# AIM OF THE EXERCISE
Each record that follows should be duplicated exactly, except for its pictures.

Records excerpted from a collection
◆ ◆ ◆ ◆ ◆

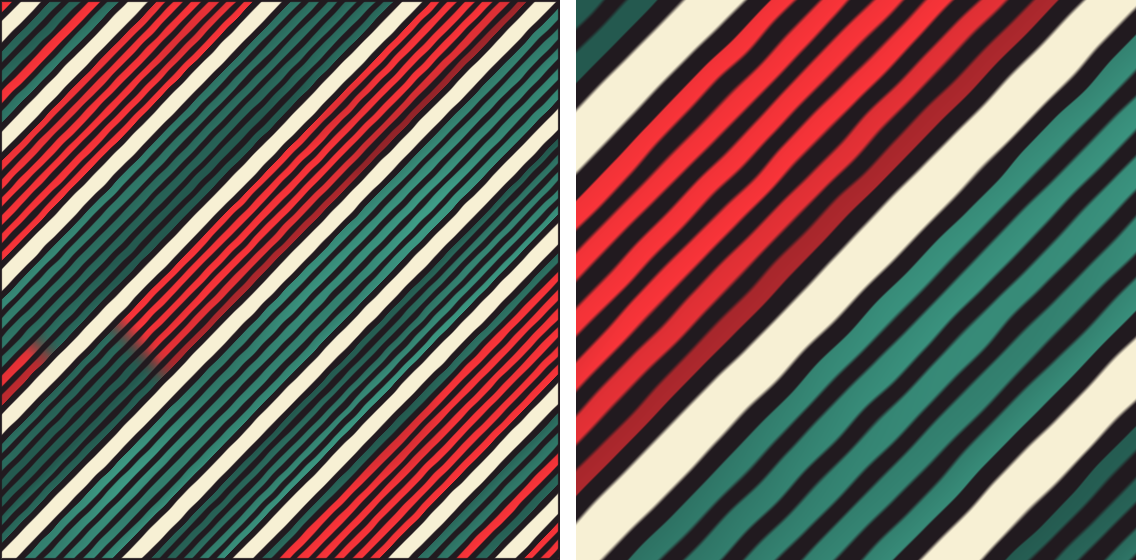
Left: the whole. Right: its middle third, enlarged.
A three.js fragment shader for this pattern:

```glsl
varying vec2 vUv;

const vec3 INK = vec3(0.13, 0.10, 0.12);
const vec3 CREAM = vec3(0.97, 0.94, 0.83);
const vec3 RED = vec3(0.96, 0.20, 0.22);
const vec3 DARK_RED = vec3(0.51, 0.13, 0.15);
const vec3 TEAL = vec3(0.23, 0.58, 0.50);
const vec3 DARK_TEAL = vec3(0.14, 0.35, 0.31);
const float CREAM_HALF = 0.0185;
const float LINE_WIDTH = 0.0145;
const float SOFT = 0.0022;

float hash(vec2 p) {
  return fract(sin(dot(p, vec2(127.1, 311.7))) * 4375.85);
}

float noise(vec2 p) {
  vec2 i = floor(p);
  vec2 f = fract(p);
  f = f * f * (3.0 - 2.0 * f);
  float low = mix(hash(i), hash(i + vec2(1.0, 0.0)), f.x);
  float high = mix(hash(i + vec2(0.0, 1.0)), hash(i + vec2(1.0, 1.0)), f.x);
  return mix(low, high, f.y);
}

// Paints one group of stripes between two cream centre lines.
// p.x crosses the stripes and p.y runs along them.
// reds: first and last red stripe; shade: teal light at either side.
void paintBand(inout vec3 color, vec2 p, vec2 span, float count,
               vec2 reds, vec2 shade, float redMask, float fade) {
  if (p.x < span.x || p.x >= span.y) return;

  float start = span.x + CREAM_HALF + 0.5 * LINE_WIDTH;
  float pitch = (span.y - span.x - 2.0 * CREAM_HALF - LINE_WIDTH) / count;
  float u = (p.x - start) / pitch;
  float index = clamp(floor(u), 0.0, count - 1.0);
  float across = clamp(u - index, 0.0, 1.0);

  // Stripe tint with smudges drawn out along the diagonal
  float cloud = noise(vec2(p.x * 14.0, p.y * 3.0) + span.x * 17.0);
  float light = mix(shade.x, shade.y, (index + 0.5) / count);
  light = clamp(light + 0.6 * (cloud - 0.5) + 0.25 * (across - 0.5), 0.0, 1.15);
  vec3 teal = mix(DARK_TEAL, TEAL, light);
  float worn = fade * smoothstep(count - 2.5, count - 1.0, index);
  worn += 0.25 * (1.0 - smoothstep(0.1, 0.4, cloud));
  worn = max(worn, 1.0 - redMask);
  vec3 red = mix(RED, DARK_RED, clamp(worn, 0.0, 0.85));
  red *= 0.96 + 0.08 * across;
  float isRed = step(reds.x, index) * step(index, reds.y) * redMask;
  vec3 tint = mix(teal, red, isRed);

  // Ink lines of uneven weight
  float nearest = clamp(floor(u + 0.5), 0.0, count);
  float fromLine = abs(u - nearest) * pitch;
  float weight = LINE_WIDTH * (0.42 + 0.16 * noise(p * vec2(30.0, 9.0)));
  color = mix(INK, tint, smoothstep(weight - SOFT, weight + SOFT, fromLine));

  // Cream rules on both sides, with ink beside them
  float fromCream = min(p.x - span.x, span.y - p.x);
  float outside = smoothstep(CREAM_HALF - SOFT, CREAM_HALF + SOFT, fromCream);
  float inked = smoothstep(0.0, SOFT, fromCream - CREAM_HALF - LINE_WIDTH);
  color = mix(CREAM, mix(INK, color, inked), outside);
}

void main() {
  // Diagonal axes, the first counted from the upper left corner
  float along = vUv.x + vUv.y - 1.0;
  float across = vUv.x + 1.0 - vUv.y + 0.015 * along;
  across += 0.0025 * (noise(vec2(along * 28.0, across * 35.0)) - 0.5);
  vec2 p = vec2(across, along);

  vec2 noReds = vec2(-1.0);
  vec2 allReds = vec2(0.0, 9.0);
  vec2 dim = vec2(0.25, 0.35);
  float patchEnd = 1.0 - smoothstep(-0.60, -0.50, along);
  float bandEnd = smoothstep(-0.42, -0.33, along);

  vec3 color = INK;
  paintBand(color, p, vec2(-0.040, 0.059), 1.0, allReds, dim, 1.0, 0.0);
  paintBand(color, p, vec2(0.059, 0.253), 4.0, vec2(2.0), dim, 1.0, 0.0);
  paintBand(color, p, vec2(0.253, 0.496), 6.0, allReds, dim, 1.0, 0.0);
  paintBand(color, p, vec2(0.496, 0.750), 6.0, vec2(4.0, 5.0), vec2(0.6, 0.0), patchEnd, 0.5);
  paintBand(color, p, vec2(0.750, 0.992), 6.0, allReds, vec2(0.35, 0.0), bandEnd, 0.65);
  paintBand(color, p, vec2(0.992, 1.221), 5.0, noReds, vec2(0.75, 0.9), 1.0, 0.0);
  paintBand(color, p, vec2(1.221, 1.423), 5.0, noReds, vec2(0.0, 1.0), 1.0, 0.0);
  paintBand(color, p, vec2(1.423, 1.704), 7.0, vec2(1.0, 6.0), dim, 1.0, 0.0);
  paintBand(color, p, vec2(1.704, 1.898), 4.0, vec2(2.0), dim, 1.0, 0.0);
  paintBand(color, p, vec2(1.898, 2.040), 3.0, allReds, dim, 1.0, 0.0);

  // Thin ink frame
  vec2 margin = min(vUv, 1.0 - vUv);
  float inside = smoothstep(0.002, 0.005, min(margin.x, margin.y));
  gl_FragColor = vec4(mix(INK, color, inside), 1.0);
}
```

◆ ◆ ◆ ◆ ◆

# TASK ANSWER
Left: the whole. Right: its middle third, enlarged.
A three.js fragment shader for this pattern:

```glsl
varying vec2 vUv;

const vec3 INK = vec3(0.13, 0.10, 0.12);
const vec3 CREAM = vec3(0.97, 0.94, 0.83);
const vec3 RED = vec3(0.96, 0.20, 0.22);
const vec3 DARK_RED = vec3(0.51, 0.13, 0.15);
const vec3 TEAL = vec3(0.23, 0.58, 0.50);
const vec3 DARK_TEAL = vec3(0.14, 0.35, 0.31);
const float CREAM_HALF = 0.0185;
const float LINE_WIDTH = 0.0145;
const float SOFT = 0.0022;

float hash(vec2 p) {
  return fract(sin(dot(p, vec2(127.1, 311.7))) * 4375.85);
}

float noise(vec2 p) {
  vec2 i = floor(p);
  vec2 f = fract(p);
  f = f * f * (3.0 - 2.0 * f);
  float low = mix(hash(i), hash(i + vec2(1.0, 0.0)), f.x);
  float high = mix(hash(i + vec2(0.0, 1.0)), hash(i + vec2(1.0, 1.0)), f.x);
  return mix(low, high, f.y);
}

// Paints one group of stripes between two cream centre lines.
// p.x crosses the stripes and p.y runs along them.
// reds: first and last red stripe; shade: teal light at either side.
void paintBand(inout vec3 color, vec2 p, vec2 span, float count,
               vec2 reds, vec2 shade, float redMask, float fade) {
  if (p.x < span.x || p.x >= span.y) return;

  float start = span.x + CREAM_HALF + 0.5 * LINE_WIDTH;
  float pitch = (span.y - span.x - 2.0 * CREAM_HALF - LINE_WIDTH) / count;
  float u = (p.x - start) / pitch;
  float index = clamp(floor(u), 0.0, count - 1.0);
  float across = clamp(u - index, 0.0, 1.0);

  // Stripe tint with smudges drawn out along the diagonal
  float cloud = noise(vec2(p.x * 14.0, p.y * 3.0) + span.x * 17.0);
  float light = mix(shade.x, shade.y, (index + 0.5) / count);
  light = clamp(light + 0.6 * (cloud - 0.5) + 0.25 * (across - 0.5), 0.0, 1.15);
  vec3 teal = mix(DARK_TEAL, TEAL, light);
  float worn = fade * smoothstep(count - 2.5, count - 1.0, index);
  worn += 0.25 * (1.0 - smoothstep(0.1, 0.4, cloud));
  worn = max(worn, 1.0 - redMask);
  vec3 red = mix(RED, DARK_RED, clamp(worn, 0.0, 0.85));
  red *= 0.96 + 0.08 * across;
  float isRed = step(reds.x, index) * step(index, reds.y) * redMask;
  vec3 tint = mix(teal, red, isRed);

  // Ink lines of uneven weight
  float nearest = clamp(floor(u + 0.5), 0.0, count);
  float fromLine = abs(u - nearest) * pitch;
  float weight = LINE_WIDTH * (0.42 + 0.16 * noise(p * vec2(30.0, 9.0)));
  color = mix(INK, tint, smoothstep(weight - SOFT, weight + SOFT, fromLine));

  // Cream rules on both sides, with ink beside them
  float fromCream = min(p.x - span.x, span.y - p.x);
  float outside = smoothstep(CREAM_HALF - SOFT, CREAM_HALF + SOFT, fromCream);
  float inked = smoothstep(0.0, SOFT, fromCream - CREAM_HALF - LINE_WIDTH);
  color = mix(CREAM, mix(INK, color, inked), outside);
}

void main() {
  // Diagonal axes, the first counted from the upper left corner
  float along = vUv.x + vUv.y - 1.0;
  float across = vUv.x + 1.0 - vUv.y + 0.015 * along;
  across += 0.0025 * (noise(vec2(along * 28.0, across * 35.0)) - 0.5);
  vec2 p = vec2(across, along);

  vec2 noReds = vec2(-1.0);
  vec2 allReds = vec2(0.0, 9.0);
  vec2 dim = vec2(0.25, 0.35);
  float patchEnd = 1.0 - smoothstep(-0.60, -0.50, along);
  float bandEnd = smoothstep(-0.42, -0.33, along);

  vec3 color = INK;
  paintBand(color, p, vec2(-0.040, 0.059), 1.0, allReds, dim, 1.0, 0.0);
  paintBand(color, p, vec2(0.059, 0.253), 4.0, vec2(2.0), dim, 1.0, 0.0);
  paintBand(color, p, vec2(0.253, 0.496), 6.0, allReds, dim, 1.0, 0.0);
  paintBand(color, p, vec2(0.496, 0.750), 6.0, vec2(4.0, 5.0), vec2(0.6, 0.0), patchEnd, 0.5);
  paintBand(color, p, vec2(0.750, 0.992), 6.0, allReds, vec2(0.35, 0.0), bandEnd, 0.65);
  paintBand(color, p, vec2(0.992, 1.221), 5.0, noReds, vec2(0.75, 0.9), 1.0, 0.0);
  paintBand(color, p, vec2(1.221, 1.423), 5.0, noReds, vec2(0.0, 1.0), 1.0, 0.0);
  paintBand(color, p, vec2(1.423, 1.704), 7.0, vec2(1.0, 6.0), dim, 1.0, 0.0);
  paintBand(color, p, vec2(1.704, 1.898), 4.0, vec2(2.0), dim, 1.0, 0.0);
  paintBand(color, p, vec2(1.898, 2.040), 3.0, allReds, dim, 1.0, 0.0);

  // Thin ink frame
  vec2 margin = min(vUv, 1.0 - vUv);
  float inside = smoothstep(0.002, 0.005, min(margin.x, margin.y));
  gl_FragColor = vec4(mix(INK, color, inside), 1.0);
}
```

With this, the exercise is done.